Because of the global nature of the internet and most chatbot platforms, it's very likely that a user in the state of California may use your chatbot.
In Canada, the Personal Information Protection and Electronic Documents Act (PIPEDA) is a federal law that dictates how businesses in the private sector must handle personal information of its users.
Among the requirements of PIPEDA is that businesses must let users know what personal information is going to be collected, and why it's going to be collected.
Australia's Privacy Act
Australia has their thirteen Privacy Principles that regulate how personal information is handled.
EU Privacy Directives
- In the EU, the Data Protective Directive and the ePrivacy Directive
- In the UK, the DPA Act
Here are a few of the more common and popular platforms with chatbots and their requirements for Privacy Policies.
Microsoft Dev Framework
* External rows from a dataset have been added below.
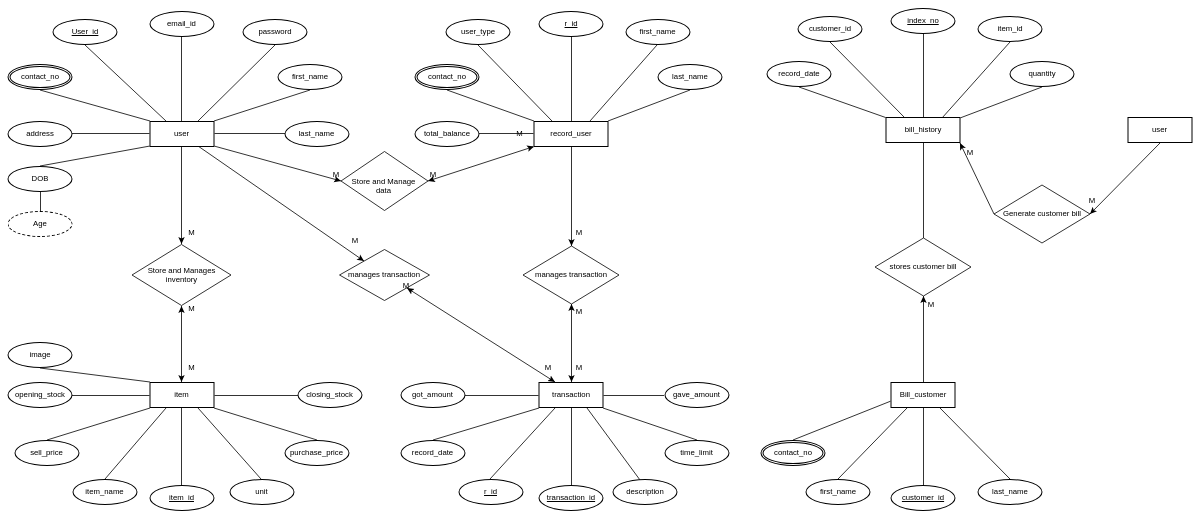
<!DOCTYPE html>
<html lang="en">
<head>
<meta charset="utf-8">
<title>Entity relationship diagram</title>
<style>
:root { --ink: #000; --paper: #fff; }
* { box-sizing: border-box; }
html, body { margin: 0; background: var(--paper); }
.diagram {
  position: relative; width: 1200px; height: 519px; overflow: hidden;
  background: var(--paper); color: var(--ink);
  font: 7.75px/9.3px "Liberation Sans", Arial, sans-serif;
}
.connectors { position: absolute; inset: 0; display: block; }
.connectors line, .connectors polygon { stroke: var(--ink); stroke-width: .8; }
.relationships polygon { fill: var(--paper); }
.two-way line { marker-start: url(#arrow); marker-end: url(#arrow); }
.one-way line { marker-end: url(#arrow); }
.node {
  position: absolute; left: calc(var(--x) * 1px); top: calc(var(--y) * 1px);
  transform: translate(-50%, -50%);
  display: flex; align-items: center; justify-content: center;
  text-align: center; white-space: nowrap;
}
.attribute, .entity { width: 65px; height: 26px; border: .8px solid var(--ink); background: var(--paper); }
.attribute { border-radius: 50%; }
.wide { width: 75px; }
.multi::after { content: ""; position: absolute; inset: 1px; border: .8px solid var(--ink); border-radius: 50%; }
.derived { border-style: dashed; }
.key { text-decoration: underline; }
</style>
</head>
<body>
<main class="diagram">
<svg class="connectors" width="1200" height="519" viewBox="0 0 1200 519" aria-hidden="true">
  <defs>
    <marker id="arrow" markerUnits="userSpaceOnUse" markerWidth="8" markerHeight="8" refX="7" refY="4" orient="auto-start-reverse">
      <path d="M7 4L0 7.2L1.6 4L0 .8Z"/>
    </marker>
  </defs>
  <g class="attribute-links">
    <line x1="85" y1="45" x2="166" y2="121"/>
    <line x1="181.5" y1="37" x2="181.5" y2="121"/>
    <line x1="275" y1="45" x2="198" y2="121"/>
    <line x1="40" y1="90" x2="150" y2="121"/>
    <line x1="310" y1="90" x2="214" y2="121"/>
    <line x1="72" y1="133.5" x2="150" y2="133.5"/>
    <line x1="214" y1="133.5" x2="285" y2="133.5"/>
    <line x1="150" y1="146" x2="40" y2="166"/>
    <line x1="40.5" y1="191" x2="40.5" y2="211"/>
    <line x1="478" y1="45" x2="552" y2="121"/>
    <line x1="571.5" y1="37" x2="571.5" y2="121"/>
    <line x1="657" y1="45" x2="590" y2="121"/>
    <line x1="447" y1="90" x2="534" y2="121"/>
    <line x1="690" y1="90" x2="608" y2="121"/>
    <line x1="479" y1="133.5" x2="534" y2="133.5"/>
    <line x1="830" y1="42" x2="905" y2="118"/>
    <line x1="923.5" y1="34" x2="923.5" y2="118"/>
    <line x1="1010" y1="42" x2="942" y2="118"/>
    <line x1="799" y1="87" x2="887" y2="118"/>
    <line x1="1042" y1="87" x2="960" y2="118"/>
    <line x1="40" y1="368" x2="150" y2="382"/>
    <line x1="72" y1="395.5" x2="150" y2="395.5"/>
    <line x1="214" y1="395.5" x2="298" y2="395.5"/>
    <line x1="150" y1="408" x2="47" y2="440"/>
    <line x1="166" y1="408" x2="105" y2="479"/>
    <line x1="181.5" y1="408" x2="181.5" y2="485"/>
    <line x1="198" y1="408" x2="261" y2="479"/>
    <line x1="214" y1="408" x2="317" y2="440"/>
    <line x1="465" y1="395.5" x2="539" y2="395.5"/>
    <line x1="603" y1="395.5" x2="664" y2="395.5"/>
    <line x1="539" y1="408" x2="433" y2="440"/>
    <line x1="555" y1="408" x2="490" y2="479"/>
    <line x1="571.5" y1="408" x2="571.5" y2="485"/>
    <line x1="587" y1="408" x2="640" y2="480"/>
    <line x1="603" y1="408" x2="697" y2="440"/>
    <line x1="891" y1="401" x2="793" y2="440"/>
    <line x1="907" y1="408" x2="838" y2="479"/>
    <line x1="923.5" y1="408" x2="923.5" y2="485"/>
    <line x1="940" y1="408" x2="1010" y2="479"/>
  </g>
  <g class="relationships">
    <polygon points="341,181 384.5,151.5 428,181 384.5,210.5"/>
    <polygon points="132,275 181.5,244.5 231,275 181.5,305.5"/>
    <polygon points="339.5,275 384.5,249.5 429.5,275 384.5,300.5"/>
    <polygon points="523,275 571.5,246 619,275 571.5,304"/>
    <polygon points="875,267 923.5,238 971,267 923.5,296"/>
    <polygon points="994,214 1042,185 1090,214 1042,243"/>
  </g>
  <line x1="923.5" y1="143" x2="923.5" y2="238"/>
  <g class="one-way">
    <line x1="214" y1="146" x2="341" y2="181"/>
    <line x1="181.5" y1="146" x2="181.5" y2="244"/>
    <line x1="198" y1="146" x2="364" y2="261"/>
    <line x1="571.5" y1="146" x2="571.5" y2="246"/>
    <line x1="994" y1="214" x2="960" y2="143"/>
    <line x1="1160" y1="143" x2="1090" y2="214"/>
    <line x1="923.5" y1="382" x2="923.5" y2="296"/>
  </g>
  <g class="two-way">
    <line x1="428" y1="181" x2="534" y2="146.5"/>
    <line x1="181.5" y1="306" x2="181.5" y2="382"/>
    <line x1="407" y1="288" x2="555" y2="382"/>
    <line x1="571.5" y1="304" x2="571.5" y2="382"/>
  </g>
</svg>

<section aria-label="user">
  <div class="node entity" style="--x:181.5;--y:133.5">user</div>
  <div class="node attribute key" style="--x:85;--y:32">User_id</div>
  <div class="node attribute" style="--x:181.5;--y:24">email_id</div>
  <div class="node attribute" style="--x:275;--y:32">password</div>
  <div class="node attribute multi" style="--x:40;--y:77">contact_no</div>
  <div class="node attribute" style="--x:310;--y:77">first_name</div>
  <div class="node attribute" style="--x:40;--y:133.5">address</div>
  <div class="node attribute" style="--x:316.5;--y:133.5">last_name</div>
  <div class="node attribute" style="--x:40;--y:178.5">DOB</div>
  <div class="node attribute derived" style="--x:40;--y:223.5">Age</div>
</section>

<section aria-label="record_user">
  <div class="node entity wide" style="--x:571;--y:133.5">record_user</div>
  <div class="node attribute" style="--x:478;--y:32">user_type</div>
  <div class="node attribute key" style="--x:571;--y:24">r_id</div>
  <div class="node attribute" style="--x:657.5;--y:32">first_name</div>
  <div class="node attribute multi" style="--x:447;--y:77">contact_no</div>
  <div class="node attribute" style="--x:690;--y:77">last_name</div>
  <div class="node attribute" style="--x:447;--y:133.5">total_balance</div>
</section>

<section aria-label="bill_history">
  <div class="node entity wide" style="--x:923;--y:130">bill_history</div>
  <div class="node attribute" style="--x:830;--y:29">customer_id</div>
  <div class="node attribute key" style="--x:923;--y:20.5">index_no</div>
  <div class="node attribute" style="--x:1010;--y:29">item_id</div>
  <div class="node attribute" style="--x:799;--y:74">record_date</div>
  <div class="node attribute" style="--x:1042;--y:74">quantity</div>
  <div class="node entity" style="--x:1159.5;--y:130">user</div>
</section>

<section aria-label="item">
  <div class="node entity" style="--x:181.5;--y:395">item</div>
  <div class="node attribute" style="--x:40;--y:355">image</div>
  <div class="node attribute" style="--x:40;--y:395">opening_stock</div>
  <div class="node attribute" style="--x:329.5;--y:395">closing_stock</div>
  <div class="node attribute" style="--x:46.5;--y:453">sell_price</div>
  <div class="node attribute" style="--x:104.5;--y:491.5">item_name</div>
  <div class="node attribute key" style="--x:181.5;--y:498">item_id</div>
  <div class="node attribute" style="--x:261.5;--y:491.5">unit</div>
  <div class="node attribute" style="--x:316.5;--y:453">purchase_price</div>
</section>

<section aria-label="transaction">
  <div class="node entity" style="--x:571;--y:395">transaction</div>
  <div class="node attribute" style="--x:432.5;--y:395">got_amount</div>
  <div class="node attribute" style="--x:696.5;--y:395">gave_amount</div>
  <div class="node attribute" style="--x:432.5;--y:453">record_date</div>
  <div class="node attribute key" style="--x:490.5;--y:491.5">r_id</div>
  <div class="node attribute key" style="--x:571;--y:498">transaction_id</div>
  <div class="node attribute" style="--x:645;--y:491.5">description</div>
  <div class="node attribute" style="--x:696.5;--y:453">time_limit</div>
</section>

<section aria-label="Bill_customer">
  <div class="node entity" style="--x:923;--y:395">Bill_customer</div>
  <div class="node attribute multi" style="--x:793;--y:453">contact_no</div>
  <div class="node attribute" style="--x:838;--y:491.5">first_name</div>
  <div class="node attribute key" style="--x:923;--y:498">customer_id</div>
  <div class="node attribute" style="--x:1010;--y:491.5">last_name</div>
</section>

<section aria-label="Relationships">
  <div class="node" style="--x:383.5;--y:186">Store and Manage<br>data</div>
  <div class="node" style="--x:181.5;--y:275">Store and Manages<br>inventory</div>
  <div class="node" style="--x:384;--y:275">manages transaction</div>
  <div class="node" style="--x:571;--y:275">manages transaction</div>
  <div class="node" style="--x:923;--y:267">stores customer bill</div>
  <div class="node" style="--x:1042;--y:214">Generate customer bill</div>
</section>

<section aria-label="Cardinalities">
  <span class="node" style="--x:336;--y:175">M</span>
  <span class="node" style="--x:433;--y:175">M</span>
  <span class="node" style="--x:519.5;--y:133.5">M</span>
  <span class="node" style="--x:191.5;--y:233">M</span>
  <span class="node" style="--x:191.5;--y:309">M</span>
  <span class="node" style="--x:191.5;--y:368">M</span>
  <span class="node" style="--x:355;--y:241">M</span>
  <span class="node" style="--x:406;--y:286">M</span>
  <span class="node" style="--x:548;--y:368">M</span>
  <span class="node" style="--x:579;--y:233">M</span>
  <span class="node" style="--x:579;--y:312">M</span>
  <span class="node" style="--x:579;--y:368">M</span>
  <span class="node" style="--x:970;--y:153">M</span>
  <span class="node" style="--x:1092;--y:201">M</span>
  <span class="node" style="--x:931;--y:305">M</span>
</section>
</main>
</body>
</html>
Microsoft has a Bot Framework in its "Developer Tools" that allows you to "build and deploy high quality bots for your users to enjoy wherever they are talking."
The Microsoft Bot Framework includes a Bot Builder SDK, a Bot Connector, Developer Portal, Bot Directory, and an emulator to test your bot.
When you use the Microsoft Bot Framework to create your chatbot, you're going to be subject to the "Microsoft Bot Framework Preview Online Services Agreement".
In early 2016, Facebook introduced a Bots for Messenger platform that allows developers to create chatbots that connect with end users via the Facebook Messenger application.
Developers who work within the Facebook platform must adhere to the Facebook Platform Policy.
Here is a screenshot of Facebook's Platform Policy:
Slack is a cloud-based collaboration tool that a lot of organizations and companies use for projects. It allows bots to be created and used, and includes lists of available bots and "Brilliant Bots."